Take care of you

When someone you care about is in crisis, it may feel like you are carrying a heavy burden, or like your world is falling apart. You might feel scared, frustrated, hurt or exhausted by the person’s actions.

It’s important for you to recognize your own needs. Give yourself a break if you need one. Make time to rest and do the things that make you happy. Reach out for support. Sharing your honest thoughts and feelings with a safe person will help you feel lighter.

Keep in mind, every experience with suicidal struggles is unique. Our relationship dynamics with a person who is suicidal play a large role in the way we respond. For example, the way you would help your child might be very different from the way you would approach your partner, parent, friend or co-worker. Our ability to support a person depends on a number of factors, including the health of our relationship with them, and the degree of safety that we feel with them.

 

You may have limits in your ability to help someone, and it’s okay to acknowledge what they are. If you are feeling overwhelmed, remember that it’s not your responsibility to solve your loved one’s problems. You don’t have to know all the answers. Avoid the temptation to counsel the person by yourself. Instead, empower the person to find ways to help themselves. A first step might be finding something to do that makes them feel better, or they may want to connect with local mental health resources.

 

You are not alone

At The Independence Center, we welcome people who are experiencing mental health challenges and their caregivers. We offer free Peer Support groups and mentoring. To learn more, call us at 719-471-8181.

 

If you need a space to relate to people who have loved ones living with mental health conditions, you can check out NAMI’s free classes and support groups. NAMI’s programs serve people living with mental health challenges and their loved ones.

 

Click here to learn more about Suicide Prevention and Support Resources in El Paso County.

                                                                                                                                                           

 

For more information about suicide and the warning signs to look for, read:

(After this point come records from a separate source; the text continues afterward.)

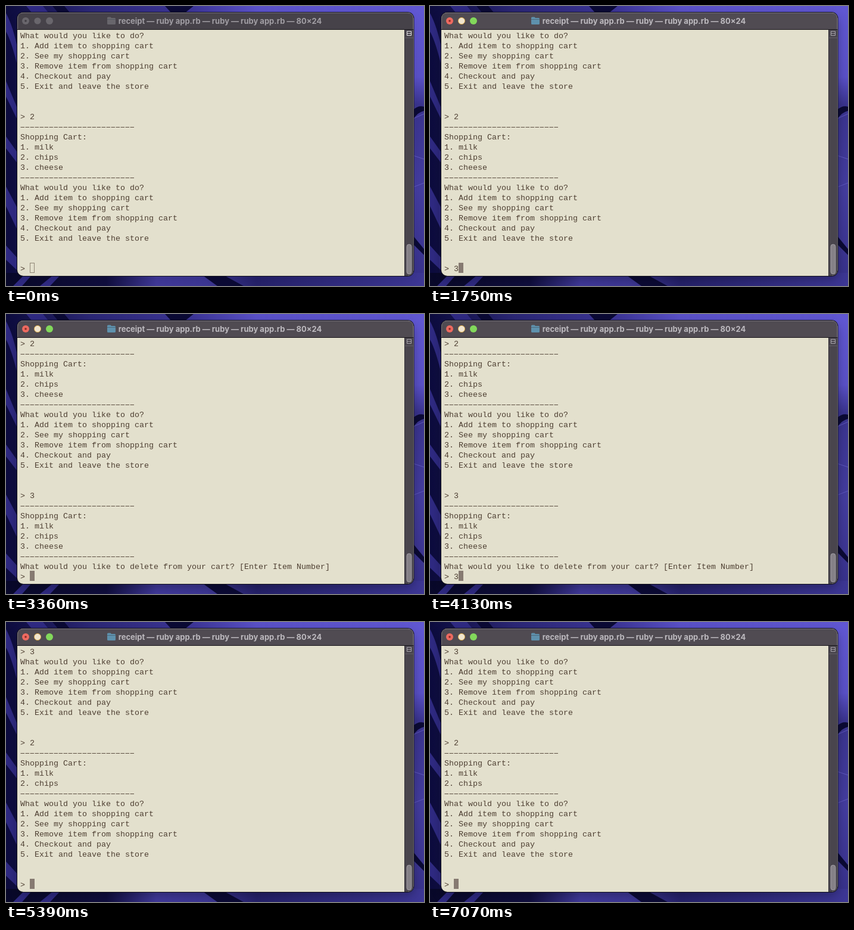
Animation of 702 by 470 pixels, one loop 7140 ms. Source, as an HTML page:

```html
<!DOCTYPE html>
<html lang="en">
<head>
<meta charset="utf-8">
<title>Shopping cart in a terminal</title>
<style>
  html, body { margin: 0; width: 100%; height: 100%; overflow: hidden; background: #0b0a35; }
  svg { display: block; width: 702px; height: 470px; }
  #title { font: 700 13px Inter, "Open Sans", sans-serif; text-anchor: middle; fill: #bdbabf; }
  #screen text { font: 13.333px "Liberation Mono", "Courier New", monospace; white-space: pre; fill: #4e3f32; }
  #screen path { stroke: #5c4e41; stroke-dasharray: 6.500 1.500; }
  .idle #title { fill: #a19ea4; }
  .idle .light { fill: #69666c; stroke: none; }
  .idle #folder { fill: #68666c; }
  .idle #dot { fill: #403d43; }
  .idle #bar { fill: #464249; }
  .idle #split { stroke: #e8e6ea; }
  .idle #shadow { opacity: .1; }
</style>
</head>
<body>
<svg id="stage" viewBox="0 0 702 470">
  <defs>
    <linearGradient id="top">
      <stop offset="0" stop-color="#0c0b3d"/>
      <stop offset=".2" stop-color="#2b2775"/>
      <stop offset=".45" stop-color="#3d3698"/>
      <stop offset=".6" stop-color="#5a51c8"/>
      <stop offset="1" stop-color="#6057d2"/>
    </linearGradient>
    <linearGradient id="right" x2="0" y2="1">
      <stop offset="0" stop-color="#6057d2"/>
      <stop offset=".24" stop-color="#5a51c8"/>
      <stop offset=".34" stop-color="#3a348f"/>
      <stop offset=".65" stop-color="#443da0"/>
      <stop offset="1" stop-color="#37318a"/>
    </linearGradient>
    <linearGradient id="low">
      <stop offset="0" stop-color="#080829"/>
      <stop offset=".24" stop-color="#100e3e"/>
      <stop offset=".36" stop-color="#40399a"/>
      <stop offset=".48" stop-color="#3d3795"/>
      <stop offset=".6" stop-color="#25216a"/>
      <stop offset="1" stop-color="#3d3795"/>
    </linearGradient>
    <clipPath id="frame"><rect x="19" y="11" width="665.5" height="442" rx="10"/></clipPath>
    <filter id="blur" x="-10%" y="-10%" width="120%" height="120%"><feGaussianBlur stdDeviation="9"/></filter>
  </defs>

  <!-- Wallpaper -->
  <rect width="702" height="470" fill="url(#top)"/>
  <rect x="680" y="8" width="22" height="462" fill="url(#right)"/>
  <rect y="448" width="702" height="22" fill="url(#low)"/>
  <g fill="#2f2a83">
    <path d="M0 12Q12 34 20 74V104Q9 58 0 43ZM0 126L20 174V193L0 152ZM0 219L20 247V265L0 239ZM0 303L20 341V378L0 336ZM0 402L20 424V445L0 426Z"/>
    <path d="M34 0H62L72 12H44ZM12 470L30 452H43L27 470ZM57 470L79 452H91L74 470Z"/>
  </g>
  <g fill="#0b0a35">
    <path d="M78 0H98L108 12H88ZM267 0H315L300 12H278Z"/>
    <path d="M330 452H366L399 470H355Z"/>
    <path d="M684 174Q693 166 702 169V176Q692 178 684 190ZM684 386L702 408V418L684 400Z"/>
  </g>
  <path d="M684 189L702 181M684 251L702 257M684 304L702 297" stroke="#5f57c0" fill="none"/>

  <!-- Window -->
  <rect id="shadow" x="18" y="18" width="667" height="440" rx="10" opacity=".3" filter="url(#blur)"/>
  <rect x="18" y="10" width="667.5" height="444" rx="11" fill="#11101b"/>
  <g clip-path="url(#frame)">
    <rect x="19" y="11" width="666" height="442" fill="#e3e0cd"/>
    <rect id="bar" x="19" y="11" width="666" height="28" fill="#504b52"/>
    <path d="M19 39.5H685" stroke="#17151a"/>
    <rect x="669" y="40" width="16" height="413" fill="#49454d"/>
    <path d="M669.5 40V453" stroke="#343138"/>
    <path d="M670 53.5H685" stroke="#615d65"/>
    <path d="M19.500 39V21q0-9.500 9.500-9.500H674q10 0 10 9.500V39" fill="none" stroke="#79747d"/>
  </g>

  <circle class="light" cx="33" cy="25" r="6" fill="#ed6a60"/>
  <circle class="light" cx="53" cy="25" r="5.6" fill="#f0e5ce" stroke="#d8a33a" stroke-width=".9"/>
  <circle class="light" cx="73" cy="25" r="6" fill="#82d85b"/>
  <circle id="dot" cx="33" cy="25" r="1.8" fill="#8e2924"/>
  <path id="folder" d="M170 20q0-1.500 1.500-1.500h4l1.500 1.500h5.500q1.500 0 1.500 1.500v8q0 1.500-1.500 1.500h-11q-1.500 0-1.500-1.500Z" fill="#5e91ad"/>
  <path d="M170 22.500H184" stroke="#414d58" stroke-opacity=".55"/>
  <text id="title" x="359.500" y="29.500">receipt — ruby app.rb — ruby — ruby app.rb — 80×24</text>
  <path id="split" d="M673.5 42.5h7v7h-7ZM674 46h6" fill="none" stroke="#aaa7ae"/>
  <rect id="thumb" x="673" width="8" rx="4" fill="#858187" stroke="#aaa6ad" stroke-width=".8"/>

  <g id="screen"></g>
  <rect id="cursor"/>
</svg>
<script>
const LOOP = 7140, STEP = 70, ROWS = 24, CHAR = 8, LINE = 17, LEFT = 24;
const FOCUS_AT = 70, CURSOR_FOCUS_AT = 980;
const SVG = "http://www.w3.org/2000/svg";
const byId = id => document.getElementById(id);
const setAll = (node, attrs) => Object.entries(attrs).forEach(([name, value]) => node.setAttribute(name, value));

const rule = "-".repeat(24);
const menu = `What would you like to do?
1. Add item to shopping cart
2. See my shopping cart
3. Remove item from shopping cart
4. Checkout and pay
5. Exit and leave the store


> `;
const cart = (...items) =>
  [rule, "Shopping Cart:", ...items.map((item, i) => `${i + 1}. ${item}`), rule, ""].join("\n");

// Each entry appends text to the terminal and sets the scrollbar position.
const session = [
  { at: 0, text: menu + "2\n" + cart("milk", "chips", "cheese") + menu, thumb: 400 },
  { at: 1610, text: "3", thumb: 400 },
  { at: 2100, text: "\n" + cart("milk", "chips", "cheese") +
      "What would you like to delete from your cart? [Enter Item Number]\n> ", thumb: 402 },
  { at: 3850, text: "3", thumb: 402 },
  { at: 4340, text: "\n" + menu, thumb: 405 },
  { at: 4760, text: "2", thumb: 405 },
  { at: 5110, text: "\n" + cart("milk", "chips") + menu, thumb: 408 }
];

function drawLine(line, row) {
  const isRule = line === rule;
  const node = document.createElementNS(SVG, isRule ? "path" : "text");
  if (isRule) {
    setAll(node, { d: `M${LEFT + .5} ${50.5 + row * LINE}h${rule.length * CHAR - 1}` });
  } else {
    setAll(node, { x: LEFT, y: 54 + row * LINE });
    node.textContent = line;
  }
  return node;
}

function drawScreen(shown) {
  const lines = shown.map(entry => entry.text).join("").split("\n").slice(-ROWS);
  byId("screen").replaceChildren(...lines.map(drawLine));
  const top = shown[shown.length - 1].thumb;
  setAll(byId("thumb"), { y: top, height: 450 - top });
  return LEFT + lines[lines.length - 1].length * CHAR;
}

function drawCursor(x, solid) {
  setAll(byId("cursor"), solid
    ? { x, y: 431, width: 8, height: 17, fill: "#867a71", stroke: "none" }
    : { x: x + .5, y: 431.5, width: 7, height: 16, fill: "none", stroke: "#908777" });
}

let shownCount = 0, cursorX = 0;
function render(now) {
  const time = Math.floor(now % LOOP / STEP) * STEP;
  const shown = session.filter(entry => entry.at <= time);
  if (shown.length !== shownCount) {
    cursorX = drawScreen(shown);
    shownCount = shown.length;
  }
  drawCursor(cursorX, time >= CURSOR_FOCUS_AT);
  byId("stage").classList.toggle("idle", time < FOCUS_AT);
}

const start = performance.now();
function tick() {
  render(performance.now() - start);
  requestAnimationFrame(tick);
}
tick();
</script>
</body>
</html>
```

Suicide in Our Culture – You are not Alone

Is My Loved One Suicidal? Signs to Look For

Note:

1 I am a certified Mental Health First Aid Instructor, and in this blog I draw heavily from the Mental Health First Aid course materials. If you want to learn more about how to respond to people with mental health challenges, think about taking a Mental Health First Aid Class. (Classes are available for responding to youth and adults.) To learn more, visit www.mhfaco.org.